**Action item:**
Look through the records, and whenever a line includes the word "stroke", copy it.
....
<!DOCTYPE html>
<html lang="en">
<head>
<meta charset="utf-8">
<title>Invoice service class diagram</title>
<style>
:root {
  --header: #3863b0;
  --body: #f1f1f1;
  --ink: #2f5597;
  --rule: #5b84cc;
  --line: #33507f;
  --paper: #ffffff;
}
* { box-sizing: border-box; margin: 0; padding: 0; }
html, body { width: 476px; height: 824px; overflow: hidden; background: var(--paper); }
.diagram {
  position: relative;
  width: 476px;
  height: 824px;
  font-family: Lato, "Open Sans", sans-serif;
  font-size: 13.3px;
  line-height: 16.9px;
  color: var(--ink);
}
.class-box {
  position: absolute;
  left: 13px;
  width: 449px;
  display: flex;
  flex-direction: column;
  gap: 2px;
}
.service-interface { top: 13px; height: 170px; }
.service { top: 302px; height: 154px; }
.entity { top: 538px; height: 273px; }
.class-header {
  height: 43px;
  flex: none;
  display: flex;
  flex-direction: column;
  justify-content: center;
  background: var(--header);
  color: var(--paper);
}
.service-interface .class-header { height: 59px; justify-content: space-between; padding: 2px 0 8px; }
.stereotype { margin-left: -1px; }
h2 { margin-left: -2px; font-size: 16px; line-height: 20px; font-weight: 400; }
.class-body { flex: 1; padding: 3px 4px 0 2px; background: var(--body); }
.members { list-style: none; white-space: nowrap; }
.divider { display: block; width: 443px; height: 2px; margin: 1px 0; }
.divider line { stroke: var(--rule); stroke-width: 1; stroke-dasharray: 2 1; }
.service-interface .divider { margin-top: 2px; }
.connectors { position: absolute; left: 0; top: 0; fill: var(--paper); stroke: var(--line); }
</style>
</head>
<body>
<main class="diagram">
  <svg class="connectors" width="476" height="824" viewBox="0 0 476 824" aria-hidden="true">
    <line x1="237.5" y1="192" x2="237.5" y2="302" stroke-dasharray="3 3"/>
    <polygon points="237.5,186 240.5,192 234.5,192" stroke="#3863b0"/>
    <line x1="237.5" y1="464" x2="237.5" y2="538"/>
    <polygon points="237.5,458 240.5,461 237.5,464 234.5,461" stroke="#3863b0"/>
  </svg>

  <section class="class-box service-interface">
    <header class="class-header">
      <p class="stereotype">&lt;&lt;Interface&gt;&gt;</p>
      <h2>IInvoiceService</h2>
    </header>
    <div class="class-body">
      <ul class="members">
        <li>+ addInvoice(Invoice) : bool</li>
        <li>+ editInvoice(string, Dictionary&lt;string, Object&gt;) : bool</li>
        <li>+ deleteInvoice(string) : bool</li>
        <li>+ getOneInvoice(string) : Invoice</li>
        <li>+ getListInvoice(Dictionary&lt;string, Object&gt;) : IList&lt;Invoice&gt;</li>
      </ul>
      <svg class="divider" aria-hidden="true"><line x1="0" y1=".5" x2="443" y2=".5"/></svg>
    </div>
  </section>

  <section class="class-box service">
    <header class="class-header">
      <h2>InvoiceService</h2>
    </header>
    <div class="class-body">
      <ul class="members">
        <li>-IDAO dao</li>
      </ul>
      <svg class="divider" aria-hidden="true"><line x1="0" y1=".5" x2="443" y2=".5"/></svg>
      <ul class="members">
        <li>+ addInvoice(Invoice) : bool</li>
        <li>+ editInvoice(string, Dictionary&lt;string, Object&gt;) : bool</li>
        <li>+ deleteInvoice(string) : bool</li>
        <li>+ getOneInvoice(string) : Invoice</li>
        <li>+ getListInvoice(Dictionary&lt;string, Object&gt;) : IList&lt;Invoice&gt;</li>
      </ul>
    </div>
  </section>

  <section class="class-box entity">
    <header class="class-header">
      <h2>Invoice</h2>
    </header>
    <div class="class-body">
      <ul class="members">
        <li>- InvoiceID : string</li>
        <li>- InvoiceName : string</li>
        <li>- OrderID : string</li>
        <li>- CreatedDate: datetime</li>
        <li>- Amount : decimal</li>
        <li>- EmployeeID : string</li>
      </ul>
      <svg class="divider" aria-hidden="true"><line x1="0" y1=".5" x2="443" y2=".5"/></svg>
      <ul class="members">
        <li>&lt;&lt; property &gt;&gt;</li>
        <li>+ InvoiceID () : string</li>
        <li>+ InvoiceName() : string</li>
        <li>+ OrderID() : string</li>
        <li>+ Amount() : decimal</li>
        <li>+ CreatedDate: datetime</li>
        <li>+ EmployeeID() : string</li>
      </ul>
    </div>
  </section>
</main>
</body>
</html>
....
**Result for this task:**
.divider line { stroke: var(--rule); stroke-width: 1; stroke-dasharray: 2 1; }
.connectors { position: absolute; left: 0; top: 0; fill: var(--paper); stroke: var(--line); }
    <line x1="237.5" y1="192" x2="237.5" y2="302" stroke-dasharray="3 3"/>
    <polygon points="237.5,186 240.5,192 234.5,192" stroke="#3863b0"/>
    <polygon points="237.5,458 240.5,461 237.5,464 234.5,461" stroke="#3863b0"/>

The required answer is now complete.